As a key Greater Clevelander lawmaker recently said, General Assembly members should undergo vaccination against COVID-19 virus to encourage their constituents – Ohio’s 11.7 million residents – to do the same.
“We should be leading by example, and that begins by doing the things we know will end the pandemic – masking up and signing up for vaccines when we’re eligible,” House Minority Leader Emilia Sykes, an Akron Democrat, recently told the Cincinnati Enquirer.
She’s correct. And to a degree, many of Sykes’s fellow legislators appear to agree with her.
For instance, the Cincinnati Enquirer recently reported, “Despite rhetoric at the Ohio Statehouse minimizing COVID-19 and questioning vaccines, many Republican lawmakers and nearly all Democrats are getting the COVID-19 shot.” The newspaper found that, “Of the 89 Republicans in both chambers, 41 said they either received a shot or planned to get one. Eight said they didn’t plan to get it; six said they were undecided. The rest did not respond by publication.” Some positions were gleaned from news reports, including a Dayton Daily News survey, the Enquirer said.
A suburban Cincinnati Republican, Rep. Jennifer Gross, is sponsoring a bill to forbid the state, local governments and businesses to discriminate financially or socially (defined to include requiring masks) against Ohioans who decline to be vaccinated for any of three reasons: Medical contraindications; natural immunity; or reasons of conscience, “including religious convictions.” The Gross bill’s co-sponsors include Greater Cleveland Republican Reps. Sarah Fowler Arthur, of Rock Creek; Mike Loychik, of suburban Warren; Reggie Stoltzfus, of suburban Canton; and Scott Wiggam, of Wooster.

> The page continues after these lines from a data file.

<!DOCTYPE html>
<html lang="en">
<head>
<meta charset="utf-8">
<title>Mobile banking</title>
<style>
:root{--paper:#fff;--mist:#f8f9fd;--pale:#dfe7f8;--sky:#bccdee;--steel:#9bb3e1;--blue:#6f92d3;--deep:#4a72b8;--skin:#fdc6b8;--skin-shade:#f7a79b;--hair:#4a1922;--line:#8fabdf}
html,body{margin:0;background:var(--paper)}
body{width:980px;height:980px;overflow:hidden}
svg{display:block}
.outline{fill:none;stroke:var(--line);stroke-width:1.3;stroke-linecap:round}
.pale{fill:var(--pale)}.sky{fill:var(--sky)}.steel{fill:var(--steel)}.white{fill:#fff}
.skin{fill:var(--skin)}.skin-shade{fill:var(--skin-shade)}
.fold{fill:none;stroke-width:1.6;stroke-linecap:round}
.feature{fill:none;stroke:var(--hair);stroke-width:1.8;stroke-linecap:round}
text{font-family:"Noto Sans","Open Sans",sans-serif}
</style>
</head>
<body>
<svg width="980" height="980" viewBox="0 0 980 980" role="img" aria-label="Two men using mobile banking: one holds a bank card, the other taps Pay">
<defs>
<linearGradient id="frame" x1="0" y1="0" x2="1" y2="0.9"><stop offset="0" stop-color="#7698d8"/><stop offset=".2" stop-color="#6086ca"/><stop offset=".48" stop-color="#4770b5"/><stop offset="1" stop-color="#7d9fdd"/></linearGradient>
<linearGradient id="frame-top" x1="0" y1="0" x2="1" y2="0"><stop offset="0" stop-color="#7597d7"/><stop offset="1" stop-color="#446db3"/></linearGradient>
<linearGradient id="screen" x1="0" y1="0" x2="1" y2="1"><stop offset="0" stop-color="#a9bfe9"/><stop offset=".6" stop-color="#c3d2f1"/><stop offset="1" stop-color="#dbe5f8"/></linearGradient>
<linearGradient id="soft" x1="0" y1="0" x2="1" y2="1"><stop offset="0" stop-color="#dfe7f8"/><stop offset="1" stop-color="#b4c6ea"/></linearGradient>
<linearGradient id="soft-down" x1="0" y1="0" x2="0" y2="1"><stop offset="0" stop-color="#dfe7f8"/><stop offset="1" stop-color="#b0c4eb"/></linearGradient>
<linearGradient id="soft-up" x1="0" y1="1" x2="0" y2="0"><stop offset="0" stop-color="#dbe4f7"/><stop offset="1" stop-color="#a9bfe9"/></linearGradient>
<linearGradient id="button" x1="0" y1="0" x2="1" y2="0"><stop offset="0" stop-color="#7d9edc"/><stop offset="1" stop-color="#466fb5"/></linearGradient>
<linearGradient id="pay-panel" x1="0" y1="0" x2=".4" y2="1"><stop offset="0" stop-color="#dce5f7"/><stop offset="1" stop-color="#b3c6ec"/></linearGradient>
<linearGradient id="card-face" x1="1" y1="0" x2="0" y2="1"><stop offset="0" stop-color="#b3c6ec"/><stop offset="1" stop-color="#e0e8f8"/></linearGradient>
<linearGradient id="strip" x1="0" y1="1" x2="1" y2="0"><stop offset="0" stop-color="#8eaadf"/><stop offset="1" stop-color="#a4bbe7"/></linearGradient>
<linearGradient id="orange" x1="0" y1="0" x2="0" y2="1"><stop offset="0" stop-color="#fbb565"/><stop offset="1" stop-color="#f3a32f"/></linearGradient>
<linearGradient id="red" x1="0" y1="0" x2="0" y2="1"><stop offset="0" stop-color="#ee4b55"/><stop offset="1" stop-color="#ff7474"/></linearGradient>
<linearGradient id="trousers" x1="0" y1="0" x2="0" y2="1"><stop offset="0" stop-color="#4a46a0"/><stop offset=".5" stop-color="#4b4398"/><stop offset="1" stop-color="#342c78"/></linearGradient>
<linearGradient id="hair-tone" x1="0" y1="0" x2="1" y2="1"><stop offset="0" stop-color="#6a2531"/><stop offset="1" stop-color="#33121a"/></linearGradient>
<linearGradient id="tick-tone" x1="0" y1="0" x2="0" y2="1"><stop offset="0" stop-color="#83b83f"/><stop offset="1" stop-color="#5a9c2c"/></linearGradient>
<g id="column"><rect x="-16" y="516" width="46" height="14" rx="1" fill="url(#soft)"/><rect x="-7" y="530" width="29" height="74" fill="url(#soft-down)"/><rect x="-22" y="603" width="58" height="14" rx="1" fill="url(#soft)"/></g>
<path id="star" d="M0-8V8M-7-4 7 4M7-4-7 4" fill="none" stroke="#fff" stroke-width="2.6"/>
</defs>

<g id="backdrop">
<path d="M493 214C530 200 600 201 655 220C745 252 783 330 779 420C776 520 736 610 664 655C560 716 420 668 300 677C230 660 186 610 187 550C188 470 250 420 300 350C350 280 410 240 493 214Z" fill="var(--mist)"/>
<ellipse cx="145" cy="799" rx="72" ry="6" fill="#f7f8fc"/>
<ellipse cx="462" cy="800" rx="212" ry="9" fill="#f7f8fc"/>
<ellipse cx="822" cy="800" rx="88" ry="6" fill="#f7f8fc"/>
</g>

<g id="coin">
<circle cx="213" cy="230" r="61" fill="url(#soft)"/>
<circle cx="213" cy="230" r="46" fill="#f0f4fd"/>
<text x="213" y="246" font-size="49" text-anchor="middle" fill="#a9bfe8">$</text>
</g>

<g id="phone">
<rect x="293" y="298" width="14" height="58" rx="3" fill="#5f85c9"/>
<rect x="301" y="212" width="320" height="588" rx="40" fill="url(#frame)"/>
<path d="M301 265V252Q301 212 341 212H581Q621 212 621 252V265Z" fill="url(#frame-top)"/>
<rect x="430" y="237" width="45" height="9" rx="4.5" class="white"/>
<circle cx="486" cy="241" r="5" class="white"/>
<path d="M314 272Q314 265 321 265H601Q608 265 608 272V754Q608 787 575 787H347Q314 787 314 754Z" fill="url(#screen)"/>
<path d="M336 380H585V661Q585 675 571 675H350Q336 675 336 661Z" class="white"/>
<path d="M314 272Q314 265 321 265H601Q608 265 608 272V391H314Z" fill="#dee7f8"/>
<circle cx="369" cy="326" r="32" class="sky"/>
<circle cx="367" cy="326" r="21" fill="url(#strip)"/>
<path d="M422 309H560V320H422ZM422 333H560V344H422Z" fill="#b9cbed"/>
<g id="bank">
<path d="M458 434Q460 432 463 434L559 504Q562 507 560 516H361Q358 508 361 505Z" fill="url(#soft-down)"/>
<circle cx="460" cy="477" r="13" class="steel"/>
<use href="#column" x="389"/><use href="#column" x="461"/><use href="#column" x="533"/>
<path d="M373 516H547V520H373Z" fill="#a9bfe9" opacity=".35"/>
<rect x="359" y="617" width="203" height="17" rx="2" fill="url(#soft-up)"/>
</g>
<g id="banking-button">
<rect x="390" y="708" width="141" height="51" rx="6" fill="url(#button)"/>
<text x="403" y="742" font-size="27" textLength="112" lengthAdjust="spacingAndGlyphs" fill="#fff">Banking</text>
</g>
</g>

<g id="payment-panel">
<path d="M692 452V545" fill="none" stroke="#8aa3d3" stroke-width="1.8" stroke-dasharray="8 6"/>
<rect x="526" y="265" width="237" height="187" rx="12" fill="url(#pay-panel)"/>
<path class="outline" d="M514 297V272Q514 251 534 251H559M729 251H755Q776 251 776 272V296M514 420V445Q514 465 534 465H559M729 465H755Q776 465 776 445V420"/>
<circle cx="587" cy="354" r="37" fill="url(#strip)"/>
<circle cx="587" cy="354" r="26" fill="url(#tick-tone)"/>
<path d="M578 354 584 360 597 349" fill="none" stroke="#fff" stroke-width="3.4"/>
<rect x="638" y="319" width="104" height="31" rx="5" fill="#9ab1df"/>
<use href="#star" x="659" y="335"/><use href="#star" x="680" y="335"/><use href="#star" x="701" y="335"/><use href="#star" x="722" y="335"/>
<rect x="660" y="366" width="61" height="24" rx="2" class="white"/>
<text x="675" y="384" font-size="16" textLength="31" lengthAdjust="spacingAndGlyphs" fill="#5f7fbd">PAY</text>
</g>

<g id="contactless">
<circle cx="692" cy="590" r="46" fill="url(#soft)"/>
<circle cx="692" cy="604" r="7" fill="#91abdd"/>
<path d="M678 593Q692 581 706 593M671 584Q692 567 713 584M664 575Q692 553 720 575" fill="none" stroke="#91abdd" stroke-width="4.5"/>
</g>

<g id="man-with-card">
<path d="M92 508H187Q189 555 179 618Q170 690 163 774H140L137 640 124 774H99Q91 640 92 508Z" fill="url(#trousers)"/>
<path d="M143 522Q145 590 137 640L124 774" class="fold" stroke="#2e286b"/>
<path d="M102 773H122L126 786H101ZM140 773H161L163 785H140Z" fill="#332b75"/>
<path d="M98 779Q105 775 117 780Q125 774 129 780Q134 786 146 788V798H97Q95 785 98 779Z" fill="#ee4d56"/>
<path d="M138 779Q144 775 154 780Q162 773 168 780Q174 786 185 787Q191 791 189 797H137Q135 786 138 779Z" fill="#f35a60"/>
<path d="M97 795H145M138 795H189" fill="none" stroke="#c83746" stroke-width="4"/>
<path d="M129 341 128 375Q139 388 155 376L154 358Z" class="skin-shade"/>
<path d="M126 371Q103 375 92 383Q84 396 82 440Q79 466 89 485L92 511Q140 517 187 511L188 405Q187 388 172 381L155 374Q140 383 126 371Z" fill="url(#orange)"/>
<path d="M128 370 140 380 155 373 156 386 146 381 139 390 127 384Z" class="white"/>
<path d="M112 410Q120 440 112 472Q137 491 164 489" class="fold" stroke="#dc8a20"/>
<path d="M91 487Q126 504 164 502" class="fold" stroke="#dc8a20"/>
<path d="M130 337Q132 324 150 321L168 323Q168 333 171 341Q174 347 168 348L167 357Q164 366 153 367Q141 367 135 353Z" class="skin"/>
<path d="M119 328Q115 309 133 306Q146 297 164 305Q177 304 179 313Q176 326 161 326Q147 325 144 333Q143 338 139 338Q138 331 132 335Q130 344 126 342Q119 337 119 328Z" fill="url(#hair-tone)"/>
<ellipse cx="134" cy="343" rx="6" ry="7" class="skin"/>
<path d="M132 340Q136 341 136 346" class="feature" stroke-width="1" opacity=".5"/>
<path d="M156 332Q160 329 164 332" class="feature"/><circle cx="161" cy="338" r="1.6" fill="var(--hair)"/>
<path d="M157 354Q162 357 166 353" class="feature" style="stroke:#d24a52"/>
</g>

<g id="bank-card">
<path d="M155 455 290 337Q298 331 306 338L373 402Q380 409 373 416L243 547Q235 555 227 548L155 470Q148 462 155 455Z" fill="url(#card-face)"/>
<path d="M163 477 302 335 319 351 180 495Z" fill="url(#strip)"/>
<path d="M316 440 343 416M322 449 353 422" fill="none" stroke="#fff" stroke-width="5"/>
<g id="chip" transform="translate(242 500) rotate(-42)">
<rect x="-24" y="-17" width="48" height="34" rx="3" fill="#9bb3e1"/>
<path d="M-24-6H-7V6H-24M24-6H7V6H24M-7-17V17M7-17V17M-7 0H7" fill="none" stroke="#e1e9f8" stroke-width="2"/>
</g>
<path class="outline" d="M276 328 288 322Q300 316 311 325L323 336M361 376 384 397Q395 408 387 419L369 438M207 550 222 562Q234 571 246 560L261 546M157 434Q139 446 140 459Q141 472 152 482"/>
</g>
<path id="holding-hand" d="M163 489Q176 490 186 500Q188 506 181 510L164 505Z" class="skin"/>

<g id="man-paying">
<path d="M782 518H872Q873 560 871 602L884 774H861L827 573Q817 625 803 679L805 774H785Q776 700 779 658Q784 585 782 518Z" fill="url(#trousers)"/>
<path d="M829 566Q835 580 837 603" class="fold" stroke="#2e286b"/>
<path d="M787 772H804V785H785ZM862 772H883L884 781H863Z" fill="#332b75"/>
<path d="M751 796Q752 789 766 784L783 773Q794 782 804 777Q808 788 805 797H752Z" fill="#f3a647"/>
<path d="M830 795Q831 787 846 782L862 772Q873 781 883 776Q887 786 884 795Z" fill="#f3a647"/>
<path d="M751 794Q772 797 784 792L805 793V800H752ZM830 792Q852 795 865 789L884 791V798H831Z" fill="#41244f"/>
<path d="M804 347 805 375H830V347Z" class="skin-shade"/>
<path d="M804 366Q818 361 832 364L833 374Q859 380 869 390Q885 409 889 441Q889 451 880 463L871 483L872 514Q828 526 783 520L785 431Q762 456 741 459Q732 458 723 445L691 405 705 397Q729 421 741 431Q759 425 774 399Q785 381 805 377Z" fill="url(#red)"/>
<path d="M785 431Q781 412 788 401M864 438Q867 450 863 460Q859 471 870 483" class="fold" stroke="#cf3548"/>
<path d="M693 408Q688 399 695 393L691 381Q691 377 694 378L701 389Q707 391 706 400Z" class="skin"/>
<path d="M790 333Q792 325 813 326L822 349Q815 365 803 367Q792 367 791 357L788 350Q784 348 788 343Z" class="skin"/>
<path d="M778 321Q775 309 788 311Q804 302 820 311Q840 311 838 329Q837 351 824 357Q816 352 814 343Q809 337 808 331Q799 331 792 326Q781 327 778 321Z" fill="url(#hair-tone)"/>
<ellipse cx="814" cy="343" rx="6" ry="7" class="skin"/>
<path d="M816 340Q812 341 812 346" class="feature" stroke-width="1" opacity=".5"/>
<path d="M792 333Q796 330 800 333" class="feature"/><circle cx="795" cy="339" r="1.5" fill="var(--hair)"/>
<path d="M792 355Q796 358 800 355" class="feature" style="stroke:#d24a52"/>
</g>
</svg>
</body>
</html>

To sum up: Amid Ohio’s worst public health emergency in a century, some General Assembly members are leading not by example, but by negative example. And that’s utterly irresponsible.
Cleveland Plain Dealer